Minnesota’s state training and technical assistance program encourages providers to adopt policies and engage in new practices related to healthy eating and physical activity.

The Minnesota Department of Health trains and supports public health department professionals to deliver training and technical assistance to ECE providers in their specialized areas.

Train-the-Trainer Model and Success

The train-the-trainer model and technical assistance program includes:

1) assessing the ECE environment using the NAP SACC instrument
2) education on healthy eating for young children
3) education on physical activity for young children
4) implementing nutrition and physical activity best practices
5) adopting new nutrition and physical activity policies

Specifically, the training includes information on improved menus, positive mealtime environments, appropriate serving sizes for young children, adult role modeling, integration of changes into the daily schedule and curriculum, parent engagement and opportunities for children to participate in both structured and unstructured physical activity on a daily basis.

Instead of enacting statewide policies for obesity prevention in ECE settings, Minnesota opted to take a “bottom-up” approach. The MDH encouraged ECE providers to engage in practices and adopt their own policies related to healthy eating and physical activity.

Curricula Used

For nutrition, the Minnesota Department of Health (MDH) used the Learning About Nutrition Through Activities (LANA) curriculum developed and tested by MDH staff. Initially, live trainings for local public health department staff (LPH) and ECE providers were provided by MDH staff. Since then, additional public health staff have attended trainings offered by trained State Health Improvement Program (SHIP) grantees or used training tools available to prepare live trainings to ECE providers in their areas. MDH provides print and electronic materials, as well as ongoing technical assistance, to trainers in Minnesota. The full LANA curriculum can be purchased through Learning Zone Express, with a Spanish supplement available.

To date, hundreds of ECE providers have been trained in LANA and made action plans and implemented changes in their programs, and then embedded their new practices in policies. NAP SACC was used before and after LANA implementation to pinpoint practices to be improved and to chart providers’ progress. LPH staff have compiled information about changes in practice and policy, as measured by these pre- and post-assessments, and found improvements in both nutrition and physical activity.

MDH used a similar model for physical activity training based on Head Start’s I Am Moving, I Am Learning (IMIL). MDH hired three certified Head Start trainers to offer a 3-day train-the-trainer workshop to 50 potential trainers from counties around the state. Local public health staff were encouraged to assemble teams to help them train ECE providers. Teams included community partners from ChildCare Aware of America, the Child and Adult Care Food Program (CACFP), Head Start, ECE licensing, public schools, special education, Early Childhood Family Education, YMCA and child care centers, among others.

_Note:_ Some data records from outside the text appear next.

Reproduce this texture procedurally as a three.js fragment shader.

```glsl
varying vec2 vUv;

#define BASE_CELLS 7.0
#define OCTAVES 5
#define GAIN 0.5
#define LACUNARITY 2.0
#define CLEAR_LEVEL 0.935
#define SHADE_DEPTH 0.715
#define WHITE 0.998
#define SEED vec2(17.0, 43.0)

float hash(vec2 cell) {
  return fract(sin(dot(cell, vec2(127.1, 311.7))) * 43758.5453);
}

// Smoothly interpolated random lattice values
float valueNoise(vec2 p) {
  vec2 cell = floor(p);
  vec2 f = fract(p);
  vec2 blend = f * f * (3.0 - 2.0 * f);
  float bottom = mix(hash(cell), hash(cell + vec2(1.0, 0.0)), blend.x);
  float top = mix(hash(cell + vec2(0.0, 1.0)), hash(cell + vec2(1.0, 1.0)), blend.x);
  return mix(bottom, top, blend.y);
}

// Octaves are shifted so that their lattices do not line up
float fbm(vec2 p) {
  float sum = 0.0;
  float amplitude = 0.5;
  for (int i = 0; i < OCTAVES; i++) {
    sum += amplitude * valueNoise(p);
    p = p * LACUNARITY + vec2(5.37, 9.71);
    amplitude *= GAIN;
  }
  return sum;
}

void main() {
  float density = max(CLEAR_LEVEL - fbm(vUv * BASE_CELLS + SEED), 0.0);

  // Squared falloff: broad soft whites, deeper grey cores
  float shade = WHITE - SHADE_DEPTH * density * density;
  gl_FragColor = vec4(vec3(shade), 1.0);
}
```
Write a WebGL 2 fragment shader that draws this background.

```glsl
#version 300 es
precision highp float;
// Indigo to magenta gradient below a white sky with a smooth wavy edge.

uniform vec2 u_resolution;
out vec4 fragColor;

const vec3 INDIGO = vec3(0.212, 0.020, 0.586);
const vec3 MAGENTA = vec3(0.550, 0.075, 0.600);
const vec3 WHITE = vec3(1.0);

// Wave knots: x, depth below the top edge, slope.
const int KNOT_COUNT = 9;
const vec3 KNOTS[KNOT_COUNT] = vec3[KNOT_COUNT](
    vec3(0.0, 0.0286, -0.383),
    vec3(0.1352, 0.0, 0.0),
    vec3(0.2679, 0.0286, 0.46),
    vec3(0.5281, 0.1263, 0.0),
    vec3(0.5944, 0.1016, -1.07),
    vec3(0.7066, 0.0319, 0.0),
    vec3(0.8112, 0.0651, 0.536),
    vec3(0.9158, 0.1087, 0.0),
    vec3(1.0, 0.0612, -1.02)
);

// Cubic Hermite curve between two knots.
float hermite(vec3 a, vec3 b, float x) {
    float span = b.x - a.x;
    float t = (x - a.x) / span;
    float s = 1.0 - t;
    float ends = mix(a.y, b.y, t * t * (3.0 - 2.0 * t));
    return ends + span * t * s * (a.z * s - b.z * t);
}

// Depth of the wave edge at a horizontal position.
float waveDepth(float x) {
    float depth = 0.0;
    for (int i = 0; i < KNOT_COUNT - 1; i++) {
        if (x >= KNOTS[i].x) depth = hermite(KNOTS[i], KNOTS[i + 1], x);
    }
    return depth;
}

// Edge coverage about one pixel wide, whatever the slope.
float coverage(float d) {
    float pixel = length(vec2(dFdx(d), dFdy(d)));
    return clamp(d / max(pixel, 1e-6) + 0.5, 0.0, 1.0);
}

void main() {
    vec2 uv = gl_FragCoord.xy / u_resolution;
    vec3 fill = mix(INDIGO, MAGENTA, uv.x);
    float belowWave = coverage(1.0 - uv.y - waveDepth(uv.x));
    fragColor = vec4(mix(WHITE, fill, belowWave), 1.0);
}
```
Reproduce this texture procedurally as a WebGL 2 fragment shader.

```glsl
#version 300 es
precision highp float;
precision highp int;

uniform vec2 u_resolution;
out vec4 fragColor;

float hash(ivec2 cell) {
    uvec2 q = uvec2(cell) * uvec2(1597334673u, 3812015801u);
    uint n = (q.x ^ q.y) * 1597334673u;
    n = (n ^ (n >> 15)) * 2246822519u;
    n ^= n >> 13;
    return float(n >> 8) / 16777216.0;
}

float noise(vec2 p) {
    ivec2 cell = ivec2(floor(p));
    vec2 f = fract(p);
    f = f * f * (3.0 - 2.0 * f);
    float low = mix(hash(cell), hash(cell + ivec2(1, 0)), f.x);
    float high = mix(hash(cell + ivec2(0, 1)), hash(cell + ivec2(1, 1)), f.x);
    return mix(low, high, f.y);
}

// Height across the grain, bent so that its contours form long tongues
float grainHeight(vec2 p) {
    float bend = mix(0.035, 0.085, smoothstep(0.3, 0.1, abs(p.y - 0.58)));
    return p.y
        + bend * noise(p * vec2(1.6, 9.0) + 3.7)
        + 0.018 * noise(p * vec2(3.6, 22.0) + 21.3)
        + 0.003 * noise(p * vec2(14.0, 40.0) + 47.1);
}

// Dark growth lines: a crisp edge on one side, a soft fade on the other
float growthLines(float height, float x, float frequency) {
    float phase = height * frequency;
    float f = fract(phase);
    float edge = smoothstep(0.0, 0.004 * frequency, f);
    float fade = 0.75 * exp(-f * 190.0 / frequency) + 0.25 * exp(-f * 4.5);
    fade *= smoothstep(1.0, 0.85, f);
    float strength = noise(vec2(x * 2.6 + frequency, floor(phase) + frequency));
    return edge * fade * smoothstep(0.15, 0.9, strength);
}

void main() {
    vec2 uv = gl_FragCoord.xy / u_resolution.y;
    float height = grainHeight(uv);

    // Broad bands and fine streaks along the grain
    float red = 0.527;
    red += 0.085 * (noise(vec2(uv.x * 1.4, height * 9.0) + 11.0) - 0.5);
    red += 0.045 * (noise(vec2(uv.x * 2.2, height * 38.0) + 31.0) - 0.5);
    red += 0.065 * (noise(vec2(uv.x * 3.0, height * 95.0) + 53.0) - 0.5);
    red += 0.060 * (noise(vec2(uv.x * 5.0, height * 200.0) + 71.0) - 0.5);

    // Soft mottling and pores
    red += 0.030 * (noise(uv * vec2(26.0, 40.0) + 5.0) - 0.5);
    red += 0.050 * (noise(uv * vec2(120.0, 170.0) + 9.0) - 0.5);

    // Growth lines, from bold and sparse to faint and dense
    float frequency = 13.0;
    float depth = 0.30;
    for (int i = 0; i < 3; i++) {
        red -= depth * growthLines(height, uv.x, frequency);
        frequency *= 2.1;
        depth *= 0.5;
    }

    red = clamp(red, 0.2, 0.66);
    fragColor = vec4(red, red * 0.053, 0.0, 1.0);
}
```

NAP SACC was used for assessment before and after physical activity-related supports, and the process again included training, changes in practice and changes in policy to reflect practice. LANA and IMIL trainings continue to be supported by MDH across the state.

Lessons Learned

  • It is crucial that materials and resources are available to trainers and ECE providers in a variety of formats, including some at low or no cost. In MDH’s case this was accomplished by posting materials online for free download, by arranging for materials to be published for purchase by ECE facilities with multiple classrooms or locations and a larger materials budget, and by supplying trainers with electronic materials, to be printed in color or black and white, in the quantities needed, as budgets allowed.


  • Training alone is not sufficient to change practice. It must be accompanied by initial and ongoing support, resources, guidance and facilitation of peer exchange in order to be effective and sustained.


  • Using a practice-to-policy approach rather than the reverse is more labor-intensive, but it creates greater buy-in on the part of the ECE providers and minimizes the need for enforcement of policies created on a higher level.